A recent review commissioned by FRIF indicates that industry-academia cooperation has been on a downward trend over the past ten years. Finnish universities are getting less funding than before from private companies, and less than in the EU and OECD countries on average. This means that cooperation cannot depend on industry initiatives alone. “This situation cannot be solved by money alone. We also need to set up concrete funding mechanisms that encourage long-term cooperation,” Lauri Oksanen points out. FRIF is currently working to develop a new funding model alongside the Tandem Industry Academia programme. “We’re listening with a keen ear to signals coming from the field and aiming to create a funding instrument that will take the impact of science to the next level.”
FRIF has found that there is a special need to encourage collaboration between SMEs and universities. It has therefore started a separate review into the application of research knowledge in the SME field. Results from this work are expected during 2022.
At Polar Electro, Jyrki Schroderus believes that cooperation is easier for companies that have existing networks in academia. “Without an understanding of the other side it’s difficult even to imagine what kind of cooperation is possible. Personal contacts make it easier to cross the threshold,” he says. Polar’s initial contact with the University of Oulu was an easy introduction because the circles are quite small in Oulu and most researchers now each other well. Schroderus believes another contributing factor is that he has a PhD himself and is familiar with the academic way of thinking.
This “academic literacy” is also reflected in Tommi Jauhiainen’s experiences of successful business cooperation. The people behind Lingsoft, the company with which he is working, are academics, as are Jauhiainen’s contacts in the company.
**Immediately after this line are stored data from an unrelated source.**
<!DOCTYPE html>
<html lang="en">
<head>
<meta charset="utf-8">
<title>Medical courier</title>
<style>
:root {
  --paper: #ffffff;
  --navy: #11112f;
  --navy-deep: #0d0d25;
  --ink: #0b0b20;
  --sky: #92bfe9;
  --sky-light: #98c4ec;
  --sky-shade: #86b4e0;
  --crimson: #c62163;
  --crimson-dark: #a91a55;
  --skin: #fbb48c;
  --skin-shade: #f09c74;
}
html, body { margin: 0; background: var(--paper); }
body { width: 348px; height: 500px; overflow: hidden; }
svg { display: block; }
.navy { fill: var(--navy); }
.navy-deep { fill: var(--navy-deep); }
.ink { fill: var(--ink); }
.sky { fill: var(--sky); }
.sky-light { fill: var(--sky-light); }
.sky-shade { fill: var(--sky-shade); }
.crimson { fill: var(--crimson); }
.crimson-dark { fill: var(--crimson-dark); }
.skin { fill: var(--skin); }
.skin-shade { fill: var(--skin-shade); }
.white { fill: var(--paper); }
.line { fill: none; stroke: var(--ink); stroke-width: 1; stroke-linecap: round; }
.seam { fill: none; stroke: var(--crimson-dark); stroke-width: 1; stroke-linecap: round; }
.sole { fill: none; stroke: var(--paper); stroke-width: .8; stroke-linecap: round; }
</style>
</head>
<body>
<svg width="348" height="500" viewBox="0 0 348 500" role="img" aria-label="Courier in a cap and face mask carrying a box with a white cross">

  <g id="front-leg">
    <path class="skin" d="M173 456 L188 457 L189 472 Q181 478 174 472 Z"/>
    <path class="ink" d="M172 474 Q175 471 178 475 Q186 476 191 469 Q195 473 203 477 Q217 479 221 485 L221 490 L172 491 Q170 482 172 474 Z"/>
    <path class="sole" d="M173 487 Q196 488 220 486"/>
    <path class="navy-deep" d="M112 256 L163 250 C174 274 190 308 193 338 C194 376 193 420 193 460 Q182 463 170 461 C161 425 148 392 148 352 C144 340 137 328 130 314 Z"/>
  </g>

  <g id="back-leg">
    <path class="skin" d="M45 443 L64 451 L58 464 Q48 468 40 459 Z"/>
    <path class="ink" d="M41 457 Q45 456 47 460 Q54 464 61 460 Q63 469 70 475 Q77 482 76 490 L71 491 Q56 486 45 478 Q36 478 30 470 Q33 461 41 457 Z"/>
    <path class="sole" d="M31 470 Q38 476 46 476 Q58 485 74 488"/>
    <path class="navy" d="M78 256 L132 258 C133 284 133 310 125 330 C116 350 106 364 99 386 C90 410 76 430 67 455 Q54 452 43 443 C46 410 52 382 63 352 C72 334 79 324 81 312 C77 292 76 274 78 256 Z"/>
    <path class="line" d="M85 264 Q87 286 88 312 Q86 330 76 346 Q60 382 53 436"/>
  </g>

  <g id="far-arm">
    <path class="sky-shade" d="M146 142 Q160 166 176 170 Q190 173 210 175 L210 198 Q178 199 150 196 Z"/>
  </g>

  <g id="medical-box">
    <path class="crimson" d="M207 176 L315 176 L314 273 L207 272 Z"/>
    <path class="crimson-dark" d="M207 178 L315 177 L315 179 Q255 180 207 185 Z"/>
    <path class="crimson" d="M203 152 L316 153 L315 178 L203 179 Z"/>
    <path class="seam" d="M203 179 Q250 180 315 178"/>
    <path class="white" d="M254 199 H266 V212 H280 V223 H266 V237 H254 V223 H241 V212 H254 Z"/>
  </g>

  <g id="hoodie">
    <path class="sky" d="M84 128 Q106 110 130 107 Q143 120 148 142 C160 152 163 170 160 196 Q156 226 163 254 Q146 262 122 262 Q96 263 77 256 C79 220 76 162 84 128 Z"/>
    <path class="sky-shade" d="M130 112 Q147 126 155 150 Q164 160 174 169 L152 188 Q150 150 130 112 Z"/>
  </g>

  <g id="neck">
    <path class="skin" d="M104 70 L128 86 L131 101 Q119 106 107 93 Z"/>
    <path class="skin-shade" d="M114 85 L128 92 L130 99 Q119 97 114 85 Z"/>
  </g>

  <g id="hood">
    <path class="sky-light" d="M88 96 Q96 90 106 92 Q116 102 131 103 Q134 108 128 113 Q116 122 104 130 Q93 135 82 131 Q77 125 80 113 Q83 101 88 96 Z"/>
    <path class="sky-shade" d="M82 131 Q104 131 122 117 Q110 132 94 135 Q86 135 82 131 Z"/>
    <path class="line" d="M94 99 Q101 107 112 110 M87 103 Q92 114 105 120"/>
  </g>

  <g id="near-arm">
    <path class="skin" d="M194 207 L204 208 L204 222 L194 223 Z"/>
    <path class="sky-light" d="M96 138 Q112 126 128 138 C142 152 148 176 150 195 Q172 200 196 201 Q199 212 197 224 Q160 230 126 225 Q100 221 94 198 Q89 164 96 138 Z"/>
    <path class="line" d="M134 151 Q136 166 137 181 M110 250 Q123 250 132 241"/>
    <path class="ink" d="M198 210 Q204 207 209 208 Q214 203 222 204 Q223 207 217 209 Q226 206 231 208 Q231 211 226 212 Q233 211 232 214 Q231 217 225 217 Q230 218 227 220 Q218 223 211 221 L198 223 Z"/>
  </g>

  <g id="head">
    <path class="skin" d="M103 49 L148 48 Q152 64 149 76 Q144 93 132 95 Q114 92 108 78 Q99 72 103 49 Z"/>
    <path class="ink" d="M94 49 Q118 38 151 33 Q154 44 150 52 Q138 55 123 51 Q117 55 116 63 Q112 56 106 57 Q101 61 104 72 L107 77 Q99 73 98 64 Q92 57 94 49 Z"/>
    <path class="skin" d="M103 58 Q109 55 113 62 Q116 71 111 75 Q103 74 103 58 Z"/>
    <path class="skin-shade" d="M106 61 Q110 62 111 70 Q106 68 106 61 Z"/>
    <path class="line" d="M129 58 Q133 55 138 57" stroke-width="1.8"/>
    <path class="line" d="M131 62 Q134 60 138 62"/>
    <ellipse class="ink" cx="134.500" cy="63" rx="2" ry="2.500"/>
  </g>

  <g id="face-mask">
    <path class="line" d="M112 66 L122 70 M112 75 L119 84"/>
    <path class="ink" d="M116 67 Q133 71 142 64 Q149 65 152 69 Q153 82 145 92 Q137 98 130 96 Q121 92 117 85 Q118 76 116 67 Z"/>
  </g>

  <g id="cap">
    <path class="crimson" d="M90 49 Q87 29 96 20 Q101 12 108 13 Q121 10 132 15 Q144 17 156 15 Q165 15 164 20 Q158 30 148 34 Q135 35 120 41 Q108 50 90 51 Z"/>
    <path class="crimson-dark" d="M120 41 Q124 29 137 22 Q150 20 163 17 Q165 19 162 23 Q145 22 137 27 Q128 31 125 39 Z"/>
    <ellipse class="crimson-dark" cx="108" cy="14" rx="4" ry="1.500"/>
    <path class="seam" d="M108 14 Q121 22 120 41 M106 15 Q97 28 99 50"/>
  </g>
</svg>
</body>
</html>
Researchers, for their part, must also show an interest in the business company’s needs, Jauhiainen adds: “You don’t need to interfere in the business side, but it’s definitely beneficial for cooperation if you try to get as clear a picture as possible of how the company will be using the research results.”
Schroderus’s tips for successful cooperation
- A good project team is not a hierarchy – all members must be equal.
- Project supervision benefits from having a dedicated contact person in the company whose role is to make sure the project runs according to plan and that the company’s goals are met.
- Maintain a weekly or other regular schedule for project meetings to ensure good communications within the team.